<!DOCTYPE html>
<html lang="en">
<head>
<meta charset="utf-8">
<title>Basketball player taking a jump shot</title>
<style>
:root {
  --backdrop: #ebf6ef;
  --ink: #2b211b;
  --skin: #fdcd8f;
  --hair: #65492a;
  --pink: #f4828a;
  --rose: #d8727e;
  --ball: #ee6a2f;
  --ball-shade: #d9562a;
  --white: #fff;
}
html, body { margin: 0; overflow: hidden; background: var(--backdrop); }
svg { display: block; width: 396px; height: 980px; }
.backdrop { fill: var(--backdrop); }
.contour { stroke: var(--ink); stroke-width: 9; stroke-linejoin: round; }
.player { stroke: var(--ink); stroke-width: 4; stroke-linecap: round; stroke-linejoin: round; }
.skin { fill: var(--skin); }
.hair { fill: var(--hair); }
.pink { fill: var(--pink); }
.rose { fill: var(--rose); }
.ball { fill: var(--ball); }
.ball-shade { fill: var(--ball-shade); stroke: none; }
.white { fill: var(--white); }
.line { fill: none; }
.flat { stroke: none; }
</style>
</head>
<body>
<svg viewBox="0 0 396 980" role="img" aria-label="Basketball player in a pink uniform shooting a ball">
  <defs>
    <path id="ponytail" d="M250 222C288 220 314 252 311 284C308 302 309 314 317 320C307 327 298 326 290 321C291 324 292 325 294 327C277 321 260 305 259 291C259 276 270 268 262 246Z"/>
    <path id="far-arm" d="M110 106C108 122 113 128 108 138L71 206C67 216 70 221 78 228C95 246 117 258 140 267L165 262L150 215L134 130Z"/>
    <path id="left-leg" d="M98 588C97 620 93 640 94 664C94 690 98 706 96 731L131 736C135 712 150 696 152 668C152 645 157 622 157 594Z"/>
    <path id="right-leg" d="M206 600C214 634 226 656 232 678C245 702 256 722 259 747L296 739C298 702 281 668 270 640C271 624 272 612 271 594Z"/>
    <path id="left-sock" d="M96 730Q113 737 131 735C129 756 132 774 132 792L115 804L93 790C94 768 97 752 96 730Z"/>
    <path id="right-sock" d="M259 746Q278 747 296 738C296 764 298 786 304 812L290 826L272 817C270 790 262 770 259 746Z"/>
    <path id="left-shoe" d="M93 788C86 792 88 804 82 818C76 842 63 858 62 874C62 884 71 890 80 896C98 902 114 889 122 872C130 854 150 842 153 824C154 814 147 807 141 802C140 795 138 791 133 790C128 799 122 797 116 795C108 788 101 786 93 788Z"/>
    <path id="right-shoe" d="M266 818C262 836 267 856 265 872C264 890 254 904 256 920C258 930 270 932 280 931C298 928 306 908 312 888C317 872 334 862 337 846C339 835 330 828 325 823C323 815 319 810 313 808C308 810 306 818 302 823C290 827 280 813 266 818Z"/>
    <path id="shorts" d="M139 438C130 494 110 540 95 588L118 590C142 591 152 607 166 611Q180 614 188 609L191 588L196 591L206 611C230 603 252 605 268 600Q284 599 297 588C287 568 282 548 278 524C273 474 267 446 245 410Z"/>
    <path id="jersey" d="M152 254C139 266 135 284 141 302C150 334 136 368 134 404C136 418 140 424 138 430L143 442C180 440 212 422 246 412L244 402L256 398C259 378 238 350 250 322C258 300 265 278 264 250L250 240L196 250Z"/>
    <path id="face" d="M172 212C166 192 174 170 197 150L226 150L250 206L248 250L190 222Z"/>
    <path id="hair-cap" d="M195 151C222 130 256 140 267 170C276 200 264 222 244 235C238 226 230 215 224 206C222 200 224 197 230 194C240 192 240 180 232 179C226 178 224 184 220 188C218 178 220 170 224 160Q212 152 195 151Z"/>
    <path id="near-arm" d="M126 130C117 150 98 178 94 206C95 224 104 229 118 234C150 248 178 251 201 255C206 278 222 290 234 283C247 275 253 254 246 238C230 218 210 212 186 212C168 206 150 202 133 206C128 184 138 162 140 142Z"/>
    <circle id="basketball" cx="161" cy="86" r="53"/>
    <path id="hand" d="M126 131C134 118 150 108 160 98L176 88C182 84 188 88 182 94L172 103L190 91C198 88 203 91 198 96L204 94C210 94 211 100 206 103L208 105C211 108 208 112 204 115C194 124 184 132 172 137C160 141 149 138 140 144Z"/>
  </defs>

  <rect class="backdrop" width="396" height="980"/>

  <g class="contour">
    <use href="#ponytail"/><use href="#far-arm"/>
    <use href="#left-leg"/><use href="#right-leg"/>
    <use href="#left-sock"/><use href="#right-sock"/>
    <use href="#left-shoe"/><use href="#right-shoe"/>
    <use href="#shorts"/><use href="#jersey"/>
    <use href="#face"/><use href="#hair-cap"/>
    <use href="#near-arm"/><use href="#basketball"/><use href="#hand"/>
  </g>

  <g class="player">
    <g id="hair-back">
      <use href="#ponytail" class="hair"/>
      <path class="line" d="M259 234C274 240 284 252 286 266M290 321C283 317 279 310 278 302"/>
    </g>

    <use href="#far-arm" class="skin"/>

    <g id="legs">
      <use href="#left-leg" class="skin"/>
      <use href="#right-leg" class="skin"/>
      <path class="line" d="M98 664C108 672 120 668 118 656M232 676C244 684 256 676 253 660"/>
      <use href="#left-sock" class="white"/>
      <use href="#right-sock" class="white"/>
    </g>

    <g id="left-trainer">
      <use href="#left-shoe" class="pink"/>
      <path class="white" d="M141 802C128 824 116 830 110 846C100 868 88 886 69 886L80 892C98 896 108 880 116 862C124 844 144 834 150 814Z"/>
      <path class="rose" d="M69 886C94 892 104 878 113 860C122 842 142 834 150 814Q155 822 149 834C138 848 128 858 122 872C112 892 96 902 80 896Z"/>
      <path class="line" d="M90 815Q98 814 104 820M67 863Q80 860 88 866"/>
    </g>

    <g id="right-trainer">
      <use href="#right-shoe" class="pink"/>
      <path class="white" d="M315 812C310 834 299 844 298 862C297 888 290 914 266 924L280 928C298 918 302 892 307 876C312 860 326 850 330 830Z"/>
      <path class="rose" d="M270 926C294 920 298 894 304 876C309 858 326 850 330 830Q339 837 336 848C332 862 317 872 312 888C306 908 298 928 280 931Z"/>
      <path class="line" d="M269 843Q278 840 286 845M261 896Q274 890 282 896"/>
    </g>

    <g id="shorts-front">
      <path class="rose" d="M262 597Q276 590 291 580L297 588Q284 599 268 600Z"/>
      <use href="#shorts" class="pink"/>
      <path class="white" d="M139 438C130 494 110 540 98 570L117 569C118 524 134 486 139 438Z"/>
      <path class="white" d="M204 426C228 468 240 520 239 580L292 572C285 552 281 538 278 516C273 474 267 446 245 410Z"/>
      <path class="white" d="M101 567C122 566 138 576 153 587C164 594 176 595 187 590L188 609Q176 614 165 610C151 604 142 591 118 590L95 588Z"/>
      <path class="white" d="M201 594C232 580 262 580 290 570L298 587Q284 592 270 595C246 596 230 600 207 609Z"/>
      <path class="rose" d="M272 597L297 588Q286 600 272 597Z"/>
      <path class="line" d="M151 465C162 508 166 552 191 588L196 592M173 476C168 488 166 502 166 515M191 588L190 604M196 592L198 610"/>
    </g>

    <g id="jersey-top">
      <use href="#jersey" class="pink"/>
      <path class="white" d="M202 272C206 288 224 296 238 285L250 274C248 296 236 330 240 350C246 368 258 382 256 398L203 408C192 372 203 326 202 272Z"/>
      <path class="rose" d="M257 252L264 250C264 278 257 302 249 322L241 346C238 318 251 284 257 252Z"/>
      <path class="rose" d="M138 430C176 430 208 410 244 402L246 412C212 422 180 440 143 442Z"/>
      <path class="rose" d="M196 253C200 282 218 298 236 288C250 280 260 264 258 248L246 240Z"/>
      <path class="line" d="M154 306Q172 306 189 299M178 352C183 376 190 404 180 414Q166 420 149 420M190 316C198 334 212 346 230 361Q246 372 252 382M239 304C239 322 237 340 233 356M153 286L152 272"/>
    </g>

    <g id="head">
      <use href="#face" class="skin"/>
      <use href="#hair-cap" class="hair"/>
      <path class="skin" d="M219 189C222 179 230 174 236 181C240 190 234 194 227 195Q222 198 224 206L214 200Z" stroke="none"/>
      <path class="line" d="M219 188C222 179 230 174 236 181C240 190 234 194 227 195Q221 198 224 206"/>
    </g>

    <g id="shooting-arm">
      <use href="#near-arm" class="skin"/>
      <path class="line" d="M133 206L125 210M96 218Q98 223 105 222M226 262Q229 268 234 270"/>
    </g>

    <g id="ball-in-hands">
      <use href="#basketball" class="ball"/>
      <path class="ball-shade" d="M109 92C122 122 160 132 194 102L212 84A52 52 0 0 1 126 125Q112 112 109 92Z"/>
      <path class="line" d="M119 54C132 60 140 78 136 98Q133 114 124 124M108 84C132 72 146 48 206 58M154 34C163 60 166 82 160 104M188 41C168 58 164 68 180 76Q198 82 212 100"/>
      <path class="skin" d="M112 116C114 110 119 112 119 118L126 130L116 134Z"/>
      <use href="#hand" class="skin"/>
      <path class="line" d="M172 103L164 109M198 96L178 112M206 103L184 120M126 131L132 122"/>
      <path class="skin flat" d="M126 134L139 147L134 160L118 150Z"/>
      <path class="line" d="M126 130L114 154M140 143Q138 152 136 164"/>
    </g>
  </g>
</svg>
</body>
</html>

Problem details -> Take every line above carrying "shade" and return it.

Exercise output ->
  --ball-shade: #d9562a;
.ball-shade { fill: var(--ball-shade); stroke: none; }
      <path class="ball-shade" d="M109 92C122 122 160 132 194 102L212 84A52 52 0 0 1 126 125Q112 112 109 92Z"/>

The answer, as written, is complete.